Pictures paired with source code:
BEGIN
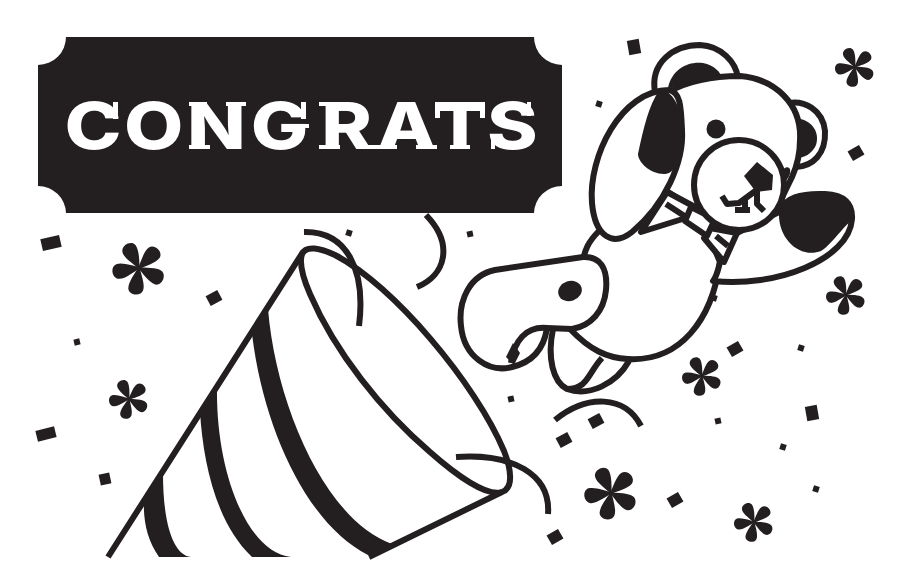
<!DOCTYPE html>
<html lang="en">
<head>
<meta charset="utf-8">
<title>Congrats card</title>
<style>
:root { --ink: #231f20; --paper: #fff; }
* { box-sizing: border-box; }
html, body { margin: 0; background: var(--paper); overflow: hidden; }
.card { position: relative; width: 910px; height: 582px; overflow: hidden; background: var(--paper); }
.card svg { display: block; }
.solid { fill: var(--ink); }
.outline { fill: var(--paper); stroke: var(--ink); }
.stroke { fill: none; stroke: var(--ink); }
.outline, .stroke { stroke-width: 6; stroke-linejoin: round; }
.greeting { font-family: Inter, "Open Sans", sans-serif; font-weight: 800; font-size: 64px; text-anchor: middle; }
.greeting, .serifs { fill: var(--paper); }
</style>
</head>
<body>
<main class="card">
<svg width="910" height="582" viewBox="0 0 910 582" role="img" aria-label="Congrats: a teddy bear flying out of a party popper among flowers and confetti">
  <defs>
    <path id="petal" d="M0 2C-3-6-9-15-8-21C-7-28 5-29 7-22C8-15 3-6 0 2Z"/>
    <g id="flower">
      <use href="#petal"/>
      <use href="#petal" transform="rotate(72)"/>
      <use href="#petal" transform="rotate(144)"/>
      <use href="#petal" transform="rotate(216)"/>
      <use href="#petal" transform="rotate(288)"/>
    </g>
    <rect id="bit" x="-6" y="-5" width="12" height="10"/>
    <rect id="speck" x="-3" y="-3" width="6" height="6"/>
  </defs>

  <g id="banner">
    <path class="solid" d="M66 37H534A28 28 0 0 0 562 65V186A28 28 0 0 0 534 213H66A28 28 0 0 0 38 186V65A28 28 0 0 0 66 37Z"/>
    <text class="greeting" transform="scale(1.2 1)" x="77.5 128 180.4 233 289 338.8 383.3 427" y="149">CONGRATS</text>
    <path class="serifs" d="M189 102h18v4h-18zM226 102h20v4h-20zM189 145h21v4h-21zM319 102h14v4h-14zM319 145h21v4h-21zM362 145h16v4h-16zM377 145h20v4h-20zM416 145h21v4h-21zM450 145h20v4h-20zM435 102h5v16h-5zM480 102h5v16h-5zM113 102h5v17h-5zM301 102h5v17h-5zM527 102h4v14h-4zM491 135h4v14h-4zM285 124h24v4h-24z"/>
  </g>

  <g id="popper">
    <g class="solid">
      <path d="M144 500L163 474C163 520 172 555 191 557H159C147 540 143 520 144 500Z"/>
      <path d="M200 412L217 389C216 470 246 552 291 557H252C215 522 203 460 200 412Z"/>
      <path d="M252 334L268 309C276 405 325 520 392 544L368 555C305 523 263 425 252 334Z"/>
    </g>
    <path class="stroke" d="M108 557L303 252M369 557L502 492"/>
    <path class="stroke" d="M302 254C306 245 320 248 335 255C393 285 476 384 504 451C511 469 514 488 502 492C487 497 456 475 430 452C382 411 335 352 310 294C303 278 299 263 302 254Z"/>
  </g>

  <g id="streamers" class="stroke">
    <path d="M304 232C347 231 366 270 359 326"/>
    <path d="M426 215C454 244 446 275 417 287"/>
    <path d="M456 457C512 453 551 474 548 514"/>
    <path d="M555 420C587 394 625 395 641 426"/>
  </g>

  <g id="bear">
    <g id="far-foot">
      <path class="outline" d="M553 329C547 358 553 382 567 389C589 397 616 384 629 361"/>
      <path class="stroke" d="M567 389C588 389 588 373 602 358"/>
    </g>
    <path id="body" class="outline" d="M599 231C588 242 585 250 583 260L570 329C590 350 607 358 628 359C680 362 712 320 720 262L700 215Z"/>
    <g id="waving-arm">
      <path class="outline" d="M720 262C718 270 717 276 713 281C775 288 849 260 852 219C853 203 844 195 825 194C800 193 785 198 779 212L735 234Z"/>
      <path class="solid" d="M779 213C783 197 802 192 827 193C846 195 854 209 852 220C844 226 829 247 821 251C800 259 778 239 779 213Z"/>
    </g>
    <g id="near-foot">
      <path class="outline" d="M583 257L495 270C470 275 458 300 461 326C464 357 489 373 512 367C533 362 544 348 547 328L572 329C591 326 604 311 606 290C608 268 600 256 583 257Z"/>
      <path class="stroke" d="M511 363C514 341 526 326 547 328"/>
      <path class="solid" d="M506 357L513 343L520 353L514 365Z"/>
      <ellipse class="solid" cx="570" cy="291" rx="12" ry="10" transform="rotate(-18 570 291)"/>
    </g>
    <g id="ears">
      <path class="outline" d="M655 92C650 63 673 45 700 45C721 46 736 62 738 78"/>
      <path class="solid" d="M668 88C672 69 688 61 703 63C714 65 722 73 721 78C700 79 685 83 668 88Z"/>
      <path class="outline" d="M784 104C805 98 823 111 825 131C826 154 813 166 796 167"/>
      <path class="solid" d="M796 118C812 120 820 132 816 145C812 154 804 158 796 158Z"/>
    </g>
    <path id="head" class="outline" d="M668 92C688 81 715 76 740 76C775 79 802 104 800 140C800 152 797 166 792 177L775 212L700 213L665 190Z"/>
    <g id="bow-tie" class="outline">
      <path d="M667 192L641 232L689 217L695 207Z"/>
      <path d="M710 228L737 233L724 262L704 238Z"/>
      <path d="M691 207L715 219L707 236L685 221Z"/>
      <path d="M666 204L686 217M716 236L728 246"/>
    </g>
    <g id="face">
      <circle class="outline" cx="739" cy="185" r="45"/>
      <circle class="solid" cx="716" cy="129" r="9.5"/>
      <path class="solid" d="M781 174C782 169 787 165 790 169C791 174 788 180 784 181Z"/>
      <path class="solid" d="M744 176L757 162L773 175L772 190L756 192Z"/>
      <path class="stroke" d="M722 196L727 204L739 203L758 189M745 200V210M735 210H750M757 190V204L764 211"/>
    </g>
    <g id="raised-arm">
      <path class="outline" d="M669 90C621 90 588 157 592 203C595 237 613 247 632 232C665 205 684 162 682 130C681 105 680 92 669 90Z"/>
      <path class="solid" d="M659 91C674 88 683 112 683 138C682 158 674 175 664 174C650 174 638 162 638 154C644 126 649 105 659 91Z"/>
    </g>
  </g>

  <g id="flowers" class="solid">
    <use href="#flower" transform="translate(139 268) rotate(-26)"/>
    <use href="#flower" transform="translate(129 399) rotate(-23) scale(.75)"/>
    <use href="#flower" transform="translate(855 67) rotate(-24) scale(.75)"/>
    <use href="#flower" transform="translate(846 295) rotate(-25) scale(.75)"/>
    <use href="#flower" transform="translate(702 376) rotate(-25) scale(.75)"/>
    <use href="#flower" transform="translate(611 493) rotate(-24)"/>
    <use href="#flower" transform="translate(754 522) rotate(-24) scale(.75)"/>
  </g>

  <g id="confetti" class="solid">
    <use href="#bit" transform="translate(634 47) rotate(80) scale(1.2)"/>
    <use href="#bit" transform="translate(856 153) rotate(-30) scale(1.1)"/>
    <use href="#bit" transform="translate(51 243) rotate(-13) scale(1.6 1.2)"/>
    <use href="#bit" transform="translate(214 298) rotate(-28) scale(1.1)"/>
    <use href="#bit" transform="translate(46 434) rotate(-14) scale(1.6 1.1)"/>
    <use href="#bit" transform="translate(105 479) rotate(-12) scale(.9 1.1)"/>
    <use href="#bit" transform="translate(735 349) rotate(-30) scale(1.1)"/>
    <use href="#bit" transform="translate(596 421) rotate(-28) scale(1.1)"/>
    <use href="#bit" transform="translate(564 440) rotate(-28) scale(1.1)"/>
    <use href="#bit" transform="translate(812 413) rotate(80) scale(1.2)"/>
    <use href="#bit" transform="translate(675 500) rotate(-30) scale(1.1)"/>
    <use href="#bit" transform="translate(555 537) rotate(-30) scale(1.1)"/>
    <use href="#speck" transform="translate(599 104) rotate(18)"/>
    <use href="#speck" transform="translate(349 233) rotate(18)"/>
    <use href="#speck" transform="translate(470 234) rotate(-12)"/>
    <use href="#speck" transform="translate(77 342) rotate(-14)"/>
    <use href="#speck" transform="translate(714 298) rotate(18)"/>
    <use href="#speck" transform="translate(801 348) rotate(18)"/>
    <use href="#speck" transform="translate(511 399) rotate(-12)"/>
    <use href="#speck" transform="translate(718 421) rotate(-12)"/>
    <use href="#speck" transform="translate(783 447) rotate(18)"/>
    <use href="#speck" transform="translate(816 489) rotate(18)"/>
  </g>
</svg>
</main>
</body>
</html>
END
- [Directions]
Repeat only what runs from the first line of the records above to the line with "relative; width: 910px;", both included, word for word, minus the pictures.

- [Answer box]
<!DOCTYPE html>
<html lang="en">
<head>
<meta charset="utf-8">
<title>Congrats card</title>
<style>
:root { --ink: #231f20; --paper: #fff; }
* { box-sizing: border-box; }
html, body { margin: 0; background: var(--paper); overflow: hidden; }
.card { position: relative; width: 910px; height: 582px; overflow: hidden; background: var(--paper); }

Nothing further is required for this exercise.